**Exercise requirements**
Please return all lines in the listing holding the word "matplotlib".

**Input data**
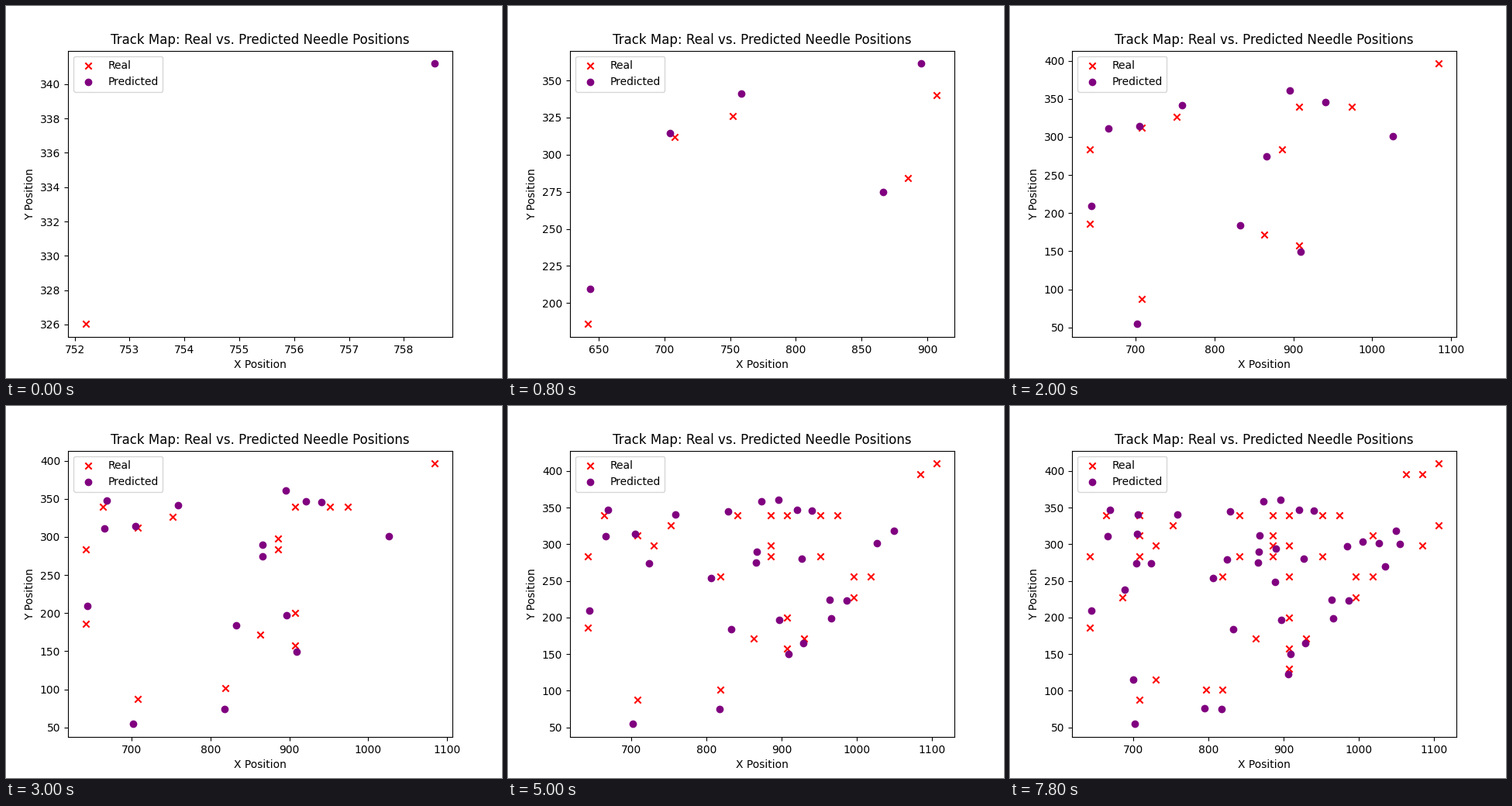
Animation of 640 by 480 pixels, one loop 8000 ms. Source, as a matplotlib script:

```python
import numpy as np
import matplotlib.pyplot as plt
from matplotlib.animation import FuncAnimation

STEP_MS = 200

# Needles sit on a regular grid: (column, row), in order of appearance.
CELLS = np.array([
    (5, 23), (3, 22), (12, 24), (11, 20), (0, 13), (12, 11), (3, 6), (0, 20),
    (15, 24), (20, 28), (10, 12), (8, 7), (12, 14), (1, 24), (11, 21), (14, 24),
    (16, 18), (21, 29), (8, 18), (4, 21), (11, 24), (17, 18), (9, 24), (13, 12),
    (14, 20), (16, 16), (21, 23), (12, 21), (7, 7), (11, 22), (12, 9), (20, 21),
    (2, 16), (19, 28), (3, 24), (17, 22), (3, 20), (4, 8), (12, 18), (9, 20),
])
ORIGIN = np.array([752.1965, 326.019])
PITCH = np.array([22.175, 14.02])

# Prediction error (dx, dy) at a few needles, by position in CELLS.
KEY_ERRORS = {
    0: (6.37, 15.18), 1: (-3.45, 2.3), 2: (-11.8, 21.26), 3: (-19, -9.4),
    4: (2.1, 23.5), 5: (1.5, -8.1), 6: (-6.2, -33.2), 7: (24.5, 27),
    8: (-33.5, 6), 9: (-58, -95), 10: (-30, 12.5), 11: (-1, -27),
    19: (-6.5, -24), 21: (-32, -33), 26: (-52, -26), 37: (-30, -1),
}


def predict(real, power=3):
    """Spread the key errors over all needles by inverse distance."""
    keys = real[list(KEY_ERRORS)]
    errors = np.array(list(KEY_ERRORS.values()))
    dist = np.linalg.norm(real[:, None] - keys[None], axis=2)
    weight = np.maximum(dist, 1e-4) ** -power
    weight /= weight.sum(axis=1, keepdims=True)
    return real + weight @ errors


REAL = ORIGIN + PITCH * (CELLS - CELLS[0])
PREDICTED = predict(REAL)

fig, ax = plt.subplots(figsize=(6.4, 4.8), dpi=100)


def draw(i):
    """Show the first i + 1 pairs; the axes rescale to fit them."""
    ax.clear()
    ax.scatter(*REAL[:i + 1].T, color="red", marker="x", label="Real")
    ax.scatter(*PREDICTED[:i + 1].T, color="purple", marker="o", label="Predicted")
    ax.set_title("Track Map: Real vs. Predicted Needle Positions")
    ax.set_xlabel("X Position")
    ax.set_ylabel("Y Position")
    ax.legend(loc="upper left")
    return []


anim = FuncAnimation(fig, draw, frames=len(REAL), init_func=lambda: draw(0),
                     interval=STEP_MS, repeat=True, repeat_delay=0)
plt.show()
```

**Task solution**
Animation of 640 by 480 pixels, one loop 8000 ms. Source, as a matplotlib script:
import matplotlib.pyplot as plt
from matplotlib.animation import FuncAnimation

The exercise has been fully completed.